  1. Review your list of observed communication and teamwork problems. Be objective and use a systems approach to look at patient care delivery.
  2. Discuss with the provider you shadowed what you believe may reduce communication errors and teamwork problems affecting patient care delivery within your practice domain.
  3. Prepare a draft of the problems identified and your proposed solutions. Meet with the administration to discuss your findings.


I. What happened during the shadowing exercise that involved multiple practice domains? (Outline your observations. For this experience, put yourself in the place of the other provider and try to view the world as he or she does.)

II. Put the pieces together. Below is a framework to help you identify communication and teamwork issues that affect patient care and the teamwork climate in the unit. Please read and answer the following questions.
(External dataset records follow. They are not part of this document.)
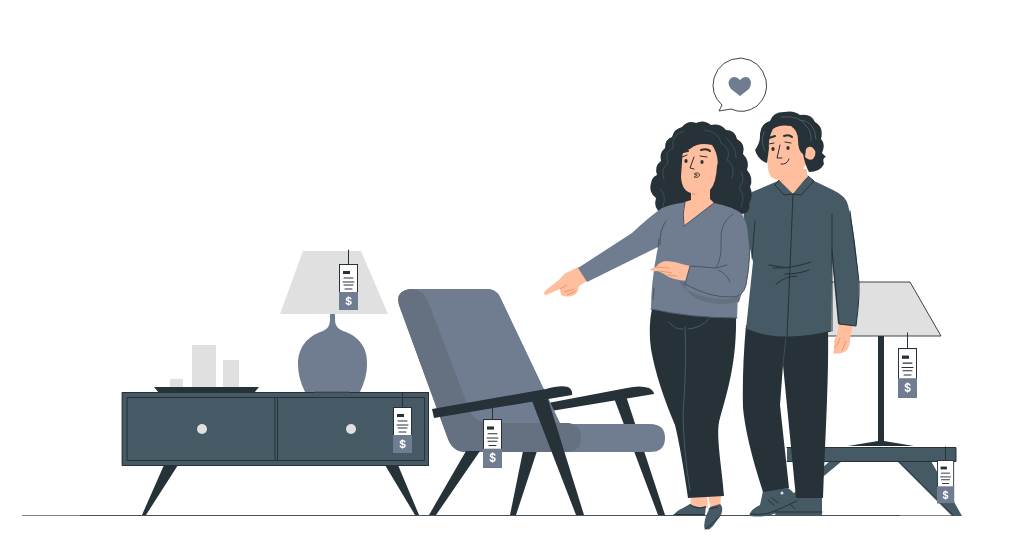
<!DOCTYPE html>
<html lang="en">
<head>
<meta charset="utf-8">
<title>Couple choosing furniture</title>
<style>
:root{--ink:#263238;--teal:#455a64;--teal-dark:#37474f;--slate:#707c90;--slate-dark:#657080;--slate-line:#4a5566;--grey:#e0e0e0;--skin:#ffbe9d;--skin-dark:#eb996e;--white:#fff}
html,body{margin:0;height:100%;overflow:hidden;background:var(--white)}
svg{display:block;width:1009px;height:558px}
.ink{fill:var(--ink)}.teal{fill:var(--teal)}.slate{fill:var(--slate)}.slate-dark{fill:var(--slate-dark)}.grey{fill:var(--grey)}.skin{fill:var(--skin)}.white{fill:var(--white)}
.line{fill:none;stroke:var(--ink);stroke-width:1;stroke-linecap:round;stroke-linejoin:round}
.fold{fill:none;stroke:var(--slate-line);stroke-width:1;stroke-linecap:round}
.seam{fill:none;stroke:var(--teal);stroke-width:1;stroke-linecap:round}
.price{font:700 11px Inter,"Open Sans",sans-serif;fill:var(--white);text-anchor:middle}
</style>
</head>
<body>
<svg viewBox="0 0 1009 558" role="img" aria-label="A couple choosing furniture in a shop">
<defs>
  <g id="price-tag">
    <path class="line" d="M9.500-14V0"/>
    <rect class="white" x=".5" y=".5" width="18" height="45" stroke="#263238"/>
    <rect class="ink" x="4" y="7" width="7" height="3"/>
    <path class="line" d="M5 14H14M4 18H15M5 21H14M6 25H13"/>
    <rect class="slate" y="28" width="19" height="18"/>
    <text class="price" x="9.500" y="41">$</text>
  </g>
</defs>

<g id="floor">
  <path d="M22 515.500H960" stroke="#263238" stroke-width=".8" opacity=".75"/>
  <path d="M80 515.500H900" stroke="#263238" stroke-width=".6"/>
</g>

<g id="cabinet">
  <path class="ink" d="M164 465H178L146 515H142ZM385 465H398L419 515H415Z"/>
  <rect class="teal" x="122" y="392" width="307" height="74"/>
  <path class="line" d="M122.500 392.500H428.500V465.500H122.500ZM127.500 397.500H424.500V460.500H127.500ZM275 397.500V460.500M277.500 397.500V460.500" stroke-width=".8"/>
  <circle class="grey" cx="202" cy="429" r="5"/>
  <circle class="grey" cx="351" cy="429" r="5"/>
</g>

<g id="candles">
  <rect class="grey" x="170" y="379" width="13" height="9"/>
  <rect class="grey" x="192" y="345" width="24" height="43"/>
  <rect class="grey" x="223" y="360" width="16" height="28"/>
  <path class="ink" d="M154 387H259L254 393H159Z"/>
</g>

<g id="vase-lamp">
  <path class="slate" d="M330 313H335V320Q335 328 343 331C359 336 368 348 367 365Q367 377 360 392H305Q298 378 298 364C298 348 307 336 323 331Q330 328 330 320Z"/>
  <path class="fold" d="M315 392H349"/>
  <path class="grey" d="M303 251H361L388 314H280Z"/>
</g>

<g id="armchair">
  <path class="ink" d="M523 451H537L516 515H510Z"/>
  <path class="ink" d="M614 398L626 396L665 515H658Z"/>
  <path class="ink" d="M548 403L627 388Q640 385 649 388Q654 391 654 394L545 412Z"/>
  <path class="slate" d="M410 289H487Q496 289 500 297L560 424H650Q665 424 665 438Q665 452 650 452H466Q453 452 448 439L399 305Q395 291 410 289Z"/>
  <path class="slate-dark" d="M412 289Q424 290 428 301L470 411Q476 423 490 423H569Q581 425 581 438Q581 451 567 452H466Q453 452 448 439L399 305Q395 290 412 289Z"/>
  <path class="slate" d="M424 289H487Q496 289 500 297L560 423H490Q476 423 470 411L428 301Q424 290 412 289Z"/>
  <path class="ink" d="M466 451H480L436 515H429Z"/>
  <path class="ink" d="M532 401L548 399L584 515H576Z"/>
  <path class="ink" d="M432 409L546 389Q560 385 568 387Q573 390 572 395L434 418Z"/>
</g>

<g id="side-table">
  <path class="teal" d="M830 461H842L795 500H786ZM897 461H931L962 516H952Z"/>
  <rect class="teal" x="787" y="447" width="169" height="15"/>
  <path class="line" d="M787 461.500H956V447.500H787M899 462L953 515" stroke-width=".7"/>
</g>

<g id="stand-lamp">
  <path class="ink" d="M878 335H884V441L914 446H848L878 441Z"/>
  <path class="grey" d="M826 282H910L941 336H800Z" stroke="#263238" stroke-width=".9"/>
</g>

<g id="man">
  <g id="man-shoes">
    <path class="teal" d="M763 491L788 488Q797 494 797 502Q786 507 777 513Q765 518 750 516Q749 510 760 505Z"/>
    <path class="teal" d="M796 498H822V515H775Q777 508 787 506Z"/>
    <path class="line" d="M750 514Q765 516 777 510L797 501M775 512H822M768 500L774 505M772 498L778 503M790 504L795 509"/>
    <circle class="grey" cx="782" cy="493" r="1.500"/>
  </g>
  <path class="ink" d="M746 325L828 329C829 380 825 440 823 498H796L783 365L780 405L789 488L763 492Q746 440 743 408Q742 370 746 325Z"/>
  <path class="seam" d="M786 337L783 365" opacity=".7"/>
  <path class="skin" d="M839 322H853Q852 331 850 339Q850 347 846 351Q840 355 833 353Q835 346 834 341Q838 334 839 322Z"/>
  <path d="M840 338Q838 345 834 348M846 341L842 351" fill="none" stroke="#eb996e"/>
  <path class="teal" d="M778 181L752 192Q742 198 744 222L753 262L746 329Q766 338 791 337Q815 336 831 331L832 260L838 324L856 326Q860 296 858 273Q855 232 848 205Q846 196 833 190L808 178Z"/>
  <path class="line" d="M832 214V331M832 250L839 324L856 326Q861 290 858 273L850 211M746 329Q765 338 791 337Q815 336 831 331M793 194Q790 270 787 336M755 221L752 258"/>
  <path class="line" d="M773 268Q790 269 811 262M769 265L788 268M785 274Q799 274 809 270M776 284Q786 276 797 276"/>
  <path class="skin" d="M780 169H807V177L793 194L779 183Z"/>
  <path d="M781 181Q796 179 801 168L784 174Z" fill="#eb996e"/>
  <path class="teal" d="M779 180L793 194L785 195L774 186ZM808 176L815 182L801 194L793 194Z"/>
  <path class="line" d="M779 180L775 185L784 195L793 194L801 195L814 181L808 176"/>
  <path class="skin" d="M770 128Q784 120 804 128L808 158Q804 173 793 178Q780 183 771 177Q767 172 767 150Z"/>
  <path class="ink" d="M767 163Q758 160 755 150Q760 143 760 136Q760 124 770 121Q773 112 784 112Q794 110 800 115Q811 113 815 122Q824 127 821 139Q826 144 822 153L826 157Q822 158 824 164Q820 172 809 172Q805 165 803 154Q798 151 798 140Q798 131 791 126Q779 124 773 129Q768 138 769 148Z"/>
  <path class="seam" d="M781 117Q800 115 806 126Q812 131 811 141M800 120Q815 121 816 139M764 132Q760 142 765 151"/>
  <path class="skin" d="M806 149Q809 145 813 148Q818 153 813 159Q809 161 805 157Z"/>
  <g id="man-face">
    <ellipse class="ink" cx="773" cy="149" rx="1.600" ry="2"/>
    <ellipse class="ink" cx="788" cy="148" rx="1.600" ry="2"/>
    <path d="M769 138L775 136M784 136Q789 134 792 137" fill="none" stroke="#263238" stroke-width="2" stroke-linecap="round"/>
    <path class="line" d="M769 144L774 143M785 142L791 143M780 145L777 158L782 158M781 164Q787 165 789 159"/>
  </g>
</g>

<g id="woman">
  <g id="woman-feet">
    <path class="skin" d="M691 496H707L708 508H690ZM708 496H721L720 510L711 509Z"/>
    <path class="teal" d="M690 504Q698 509 706 506L705 515H674Q676 511 683 508ZM710 507L720 504Q724 507 721 515L713 526Q709 531 705 529Q703 526 706 516Z"/>
    <path class="line" d="M674 514.500H704M705 529Q711 525 720 516M690 505Q698 510 705 507M709 509L718 507"/>
  </g>
  <path class="ink" d="M652 308L736 315C737 360 728 390 720 418C715 432 722 468 724 496L688 498Q681 450 675 425Q657 383 651 349Q648 328 652 308Z"/>
  <path class="seam" d="M685 327Q687 360 683 415Q684 455 690 490M669 322Q675 330 683 329M688 329Q701 328 709 319"/>

  <path id="woman-hair" class="ink" d="M682 127Q688 120 696 123Q704 119 711 125Q720 123 726 130Q735 130 737 139Q746 144 743 154Q750 161 747 170Q754 178 750 187Q754 195 749 204Q751 213 742 214L700 206L661 213Q653 208 656 198Q648 192 651 183Q652 177 657 175Q654 166 661 161Q659 153 665 148Q665 139 672 137Q674 129 682 127Z"/>
  <path class="seam" d="M684 131Q671 134 673 148Q664 152 668 163Q660 169 664 179M705 130Q719 132 721 143Q732 149 727 160Q736 166 732 178M726 138Q737 148 736 158M660 189Q667 196 663 206M741 172Q746 180 739 188Q746 196 741 207" opacity=".7"/>

  <g id="pointing-hand">
    <path class="skin" d="M578 267L587 281L579 286Q578 293 574 295Q567 298 561 295L560 289L546 295Q542 294 546 290L560 279Q565 272 570 271Z"/>
    <path d="M560 289L567 285M564 292L574 289M567 295L576 291" fill="none" stroke="#eb996e"/>
  </g>
  <path class="slate" d="M662 208Q674 203 690 202L714 203Q734 207 742 214Q748 224 749 245Q749 273 743 290L738 294L737 318Q690 318 651 309Q651 281 658 247L587 282L578 268L632 233Q649 217 662 208Z"/>
  <path class="fold" d="M666 221Q659 231 660 245M651 309Q690 318 737 318M658 247L659 239M654 288L653 300"/>
  <path d="M685 282L687 290Q707 300 730 299Q738 298 742 292L739 302Q715 307 697 299Q687 293 679 281Z" class="slate-dark"/>
  <path class="skin" d="M691 185H710V199L714 203L684 226Q682 213 685 202L691 200Z"/>
  <path d="M692 195Q706 194 710 184L692 190Z" fill="#eb996e"/>
  <path class="fold" d="M684 226L714 203M685 202Q682 214 684 226"/>

  <g id="folded-arm">
    <path class="skin" d="M690 266Q681 264 675 262L666 261Q659 262 656 267L650 269Q651 272 658 271L664 274Q671 280 689 281Z"/>
    <path d="M656 267L670 268M660 271L672 273M667 275L677 276" fill="none" stroke="#eb996e"/>
    <path class="slate" d="M727 215Q740 210 746 223Q753 250 746 285Q743 297 732 297Q709 298 685 284L690 266L716 268Q721 261 720 241Q719 223 727 215Z"/>
    <path class="fold" d="M733 214Q720 222 721 241Q722 258 716 268L690 266L685 284Q710 298 732 297Q743 297 746 285Q752 255 748 231M716 268L727 265M718 270Q727 274 730 282"/>
  </g>

  <path class="skin" d="M683 147Q697 139 717 146Q721 154 717 166Q716 184 710 190Q702 196 691 193Q682 191 681 177Z"/>
  <path class="ink" d="M680 157Q680 144 693 139Q710 135 720 145Q724 155 718 164Q717 151 712 145Q698 142 690 149Q684 151 680 157Z"/>
  <g id="woman-face">
    <ellipse class="ink" cx="686" cy="161" rx="1.600" ry="2"/>
    <ellipse class="ink" cx="702" cy="162" rx="1.600" ry="2"/>
    <path d="M683 152L688 151M701 150Q707 148 710 151" fill="none" stroke="#263238" stroke-width="2" stroke-linecap="round"/>
    <path class="line" d="M682 157L687 155M700 156L707 157M694 157L690 168L694 169"/>
    <path d="M694 174Q698 171 700 175Q698 179 694 177L697 175Z" fill="#eb996e" stroke="#263238" stroke-width=".7"/>
  </g>
</g>

<g id="speech-bubble">
  <path class="white" d="M722 105L719 111L731 109Q744 115 757 106Q769 95 766 80Q761 60 741 58Q720 59 714 78Q710 94 722 105Z" stroke="#263238" stroke-width=".9"/>
  <path class="slate" d="M740 96L731 89Q726 83 731 78Q736 75 740 80Q744 75 749 78Q753 83 749 89Z"/>
</g>

<g id="price-tags">
  <use href="#price-tag" x="339" y="264"/>
  <use href="#price-tag" x="393" y="407"/>
  <use href="#price-tag" transform="translate(483 419) scale(1 1.060)"/>
  <use href="#price-tag" transform="translate(898 348) scale(1 1.080)"/>
  <use href="#price-tag" transform="translate(937 460) scale(.9 .94)"/>
</g>
</svg>
</body>
</html>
  Yes No N/A
1. Were any health care providers difficult to approach?      
How did that affect the effectiveness of the health care provider you shadowed (e.g., order ignored)?      
What was the final outcome for the patient (e.g., delay in care)?      
Did this unapproachable provider detract from the teamwork climate in the unit?      
Did the provider you shadowed seem comfortable working with this difficult provider?      
2. Was one provider approached more often for patient issues?      
If yes, was it because another health care provider was difficult to work with?      
If one provider was approached more often, what patient care issues evolved (e.g., delay in care delivery, provider overwhelmed)?      
3. Did you observe any error in transcription of orders by the provider you shadowed?      
4. Did you observe any error in the interpretation or delivery of an order?      
5. Were patient problems identified quickly?      
Were they handled as you would have dealt with them?
Why or why not?
Were there obstacles that prevented effective handling of the situation (e.g., lack of staff, equipment)?      
Did the providers involved seek help from a supervisor?      
6. If you shadowed a nurse:      
Was the nurse's page or phone call returned quickly when there was an important issue?
If yes, what was the outcome for the patient?

Were patient medications available to the nurse when they were due?
If no, what was the average wait time?
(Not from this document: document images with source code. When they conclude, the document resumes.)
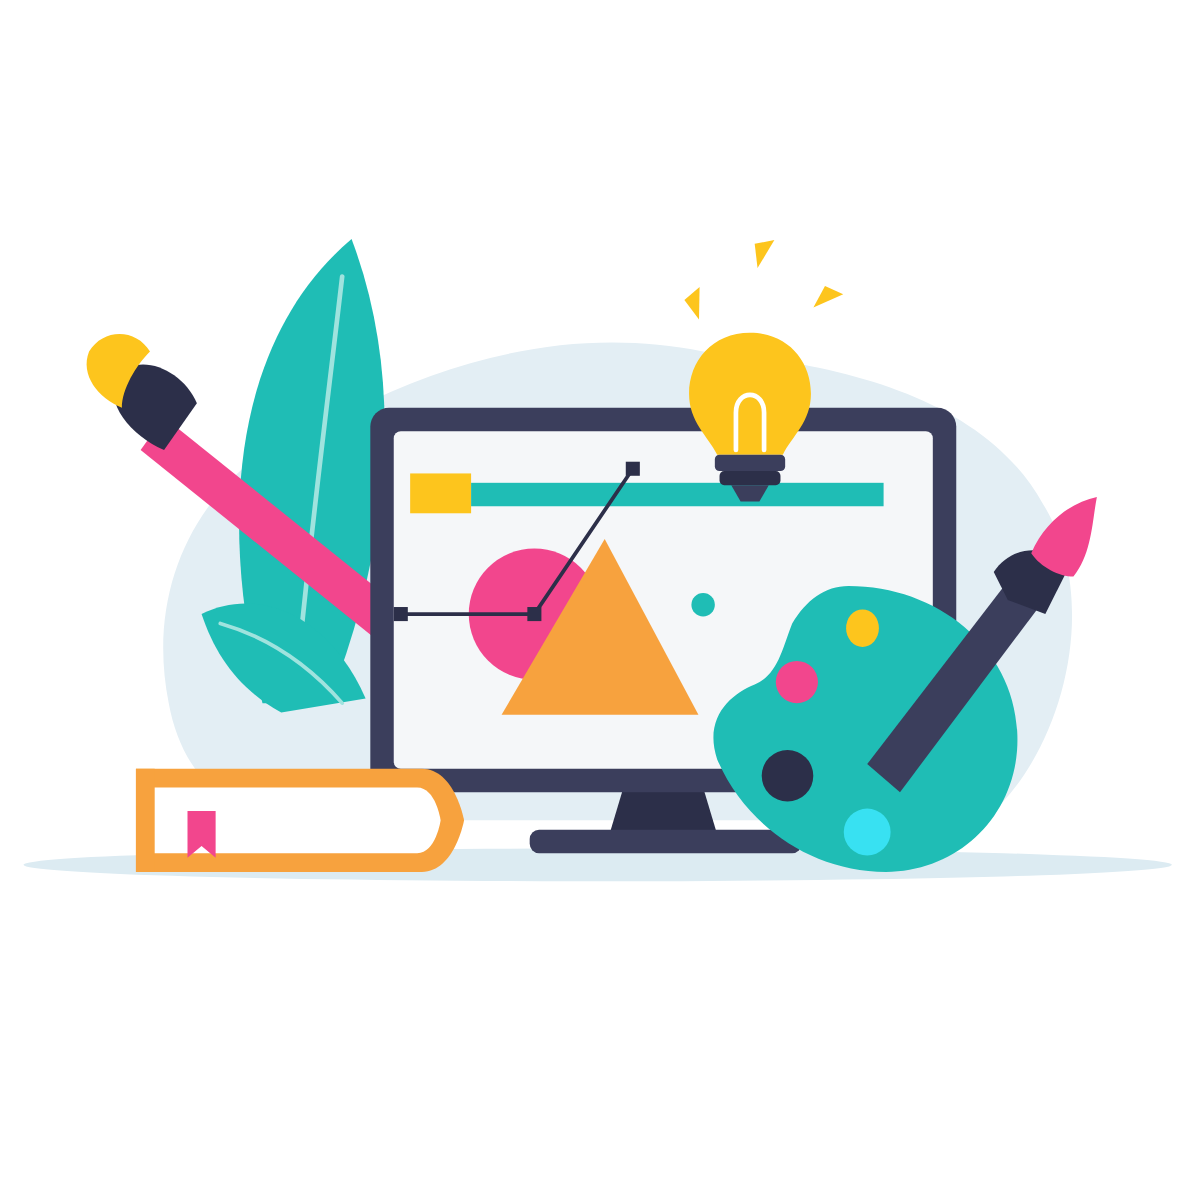
<!DOCTYPE html>
<html lang="en">
<head>
<meta charset="utf-8">
<title>Creative Design Workspace</title>
<style>
  :root {
    --paper: #ffffff;
    --mist: #e3eef4;
    --floor: #dcebf2;
    --ink: #3b3e5c;
    --ink-dark: #2c2f49;
    --screen: #f5f7f9;
    --teal: #1fbdb5;
    --teal-light: #9fe3de;
    --cyan: #38e1f2;
    --pink: #f2468d;
    --yellow: #fdc51d;
    --orange: #f7a23e;
    --pale: #fff4d6;
  }
  html, body {
    margin: 0;
    width: 1200px;
    height: 1200px;
    overflow: hidden;
    background: var(--paper);
  }
  .artboard {
    display: block;
    width: 1200px;
    height: 1200px;
  }
</style>
</head>
<body>
<svg class="artboard" viewBox="0 0 512 512" role="img" aria-label="Design workspace with monitor, brushes, palette, light bulb and book">
  <defs>
    <path id="light-ray" d="M0 0 L8 -3 L3 10 Z"/>
  </defs>

  <!-- backdrop -->
  <path class="backdrop-blob" fill="var(--mist)" d="M72 300 C60 240 95 190 150 175 C200 150 250 140 300 150 C360 155 420 170 445 215 C470 255 455 320 420 350 L110 350 C88 340 76 322 72 300 Z"/>
  <ellipse class="floor-line" cx="255" cy="369" rx="245" ry="7" fill="var(--floor)"/>

  <!-- leaves -->
  <g class="leaves">
    <path fill="var(--teal)" d="M150 102 C105 140 90 210 112 300 L140 300 C168 230 172 160 150 102 Z"/>
    <path fill="none" stroke="var(--teal-light)" stroke-width="2" stroke-linecap="round" d="M146 118 C140 170 132 230 126 296"/>
    <path fill="var(--teal)" d="M86 262 C110 250 140 262 156 298 L120 304 C102 294 92 280 86 262 Z"/>
    <path fill="none" stroke="var(--teal-light)" stroke-width="1.6" stroke-linecap="round" d="M94 266 C115 272 132 284 146 300"/>
  </g>

  <!-- left brush -->
  <g class="brush-left">
    <path fill="var(--pink)" d="M70 178 L182 268 L172 282 L60 192 Z"/>
    <path fill="var(--ink-dark)" d="M50 160 C60 150 78 158 84 172 L70 192 C56 186 44 172 50 160 Z"/>
    <path fill="var(--yellow)" d="M38 150 C44 140 58 140 64 150 C58 156 52 166 52 174 C42 170 34 160 38 150 Z"/>
  </g>

  <!-- monitor -->
  <g class="monitor">
    <path fill="var(--ink-dark)" d="M266 336 L300 336 L306 356 L260 356 Z"/>
    <rect x="226" y="354" width="116" height="10" rx="4" fill="var(--ink)"/>
    <rect x="158" y="174" width="250" height="164" rx="8" fill="var(--ink)"/>
    <rect x="168" y="184" width="230" height="144" rx="3" fill="var(--screen)"/>
    <g class="screen-artwork">
      <rect x="175" y="202" width="26" height="17" fill="var(--yellow)"/>
      <rect x="201" y="206" width="176" height="10" fill="var(--teal)"/>
      <circle cx="228" cy="262" r="28" fill="var(--pink)"/>
      <path fill="var(--orange)" d="M258 230 L298 305 L214 305 Z"/>
      <circle cx="300" cy="258" r="5" fill="var(--teal)"/>
      <path fill="none" stroke="var(--ink-dark)" stroke-width="1.6" d="M172 262 L228 262 L270 200"/>
      <rect x="168" y="259" width="6" height="6" fill="var(--ink-dark)"/>
      <rect x="225" y="259" width="6" height="6" fill="var(--ink-dark)"/>
      <rect x="267" y="197" width="6" height="6" fill="var(--ink-dark)"/>
    </g>
  </g>

  <!-- light bulb -->
  <g class="light-bulb">
    <use href="#light-ray" fill="var(--yellow)" transform="translate(292 128) rotate(-20)"/>
    <use href="#light-ray" fill="var(--yellow)" transform="translate(322 104) rotate(10)"/>
    <use href="#light-ray" fill="var(--yellow)" transform="translate(352 122) rotate(45)"/>
    <path fill="var(--yellow)" d="M320 142 C336 142 346 154 346 168 C346 180 338 186 334 194 L306 194 C302 186 294 180 294 168 C294 154 304 142 320 142 Z"/>
    <path fill="none" stroke="var(--paper)" stroke-width="2" stroke-linecap="round" d="M314 192 L314 176 C314 166 326 166 326 176 L326 192"/>
    <rect x="305" y="194" width="30" height="7" rx="2" fill="var(--ink)"/>
    <rect x="307" y="201" width="26" height="6" rx="2" fill="var(--ink-dark)"/>
    <path fill="var(--ink)" d="M312 207 L328 207 L324 214 L316 214 Z"/>
  </g>

  <!-- palette and right brush -->
  <g class="paint-palette">
    <path fill="var(--teal)" d="M362 250 C400 250 432 276 434 312 C436 346 410 372 378 372 C346 372 318 352 306 324 C300 306 312 296 322 292 C332 288 334 276 338 266 C344 256 352 250 362 250 Z"/>
    <ellipse cx="368" cy="268" rx="7" ry="8" fill="var(--yellow)"/>
    <circle cx="340" cy="291" r="9" fill="var(--pink)"/>
    <circle cx="336" cy="331" r="11" fill="var(--ink-dark)"/>
    <circle cx="370" cy="355" r="10" fill="var(--cyan)"/>
  </g>
  <g class="brush-right">
    <path fill="var(--ink)" d="M370 326 L430 248 L444 258 L384 338 Z"/>
    <path fill="var(--ink-dark)" d="M424 244 C432 232 448 232 456 242 L446 262 L430 256 Z"/>
    <path fill="var(--pink)" d="M440 236 C446 222 458 214 468 212 C466 222 466 236 458 246 C452 246 444 242 440 236 Z"/>
  </g>

  <!-- book -->
  <g class="book">
    <path fill="var(--orange)" d="M58 328 L180 328 C194 328 198 350 198 350 C198 350 194 372 180 372 L58 372 Z"/>
    <path fill="var(--paper)" d="M62 336 L178 336 C186 336 188 350 188 350 C188 350 186 364 178 364 L62 364 Z"/>
    <rect x="58" y="328" width="8" height="44" fill="var(--orange)"/>
    <path fill="var(--pink)" d="M80 346 L92 346 L92 366 L86 361 L80 366 Z"/>
  </g>
</svg>
</body>
</html>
How did the nurse react if the medication was late (e.g., anxious, angry, upset)?

If the medications were delayed, could this affect the patient's outcome (e.g., delay in discharge to home)?      
7. If you shadowed a physician:      
Did the physician face obstacles in returning calls or pages?
If yes, what were the obstacles?
Did other factors affect the physician's ability to see patients?
If yes, what were they?
Did the physician receive clear information or instructions?      
8. If you shadowed a pharmacist:      
Did the pharmacist face obstacles in dispensing on time?
If yes, what were the obstacles?
9. How would you assess:      
Hand-offs: During the hand-off, were verbal or written communications clear, accurate, clinically relevant, and goal directed? (That is, did the outgoing care team debrief the oncoming care team regarding the patient's condition?) If no, explain why.      
Communication during a crisis: During a crisis, were verbal or written communications clear, accurate, clinically relevant, and goal directed? (That is, did the team leader quickly explain and direct the team regarding the plan of action?) If no, explain why.      

Provider skill: Did the provider you shadowed seem skilled at all procedures he or she performed?

If no, did he or she seek out a supervisor for assistance?

Staffing: Did staffing affect care delivery? If yes, explain why.      

III. Now that you have shadowed a person in another profession, what will you do differently in your clinical practice to communicate more effectively?

IV. What suggestions do you have for improving teamwork and communication?

Specific Recommendations Actions Taken
Page last reviewed December 2012
Page originally created December 2012
Internet Citation: Shadowing Another Professional Tool. Content last reviewed December 2012. Agency for Healthcare Research and Quality, Rockville, MD.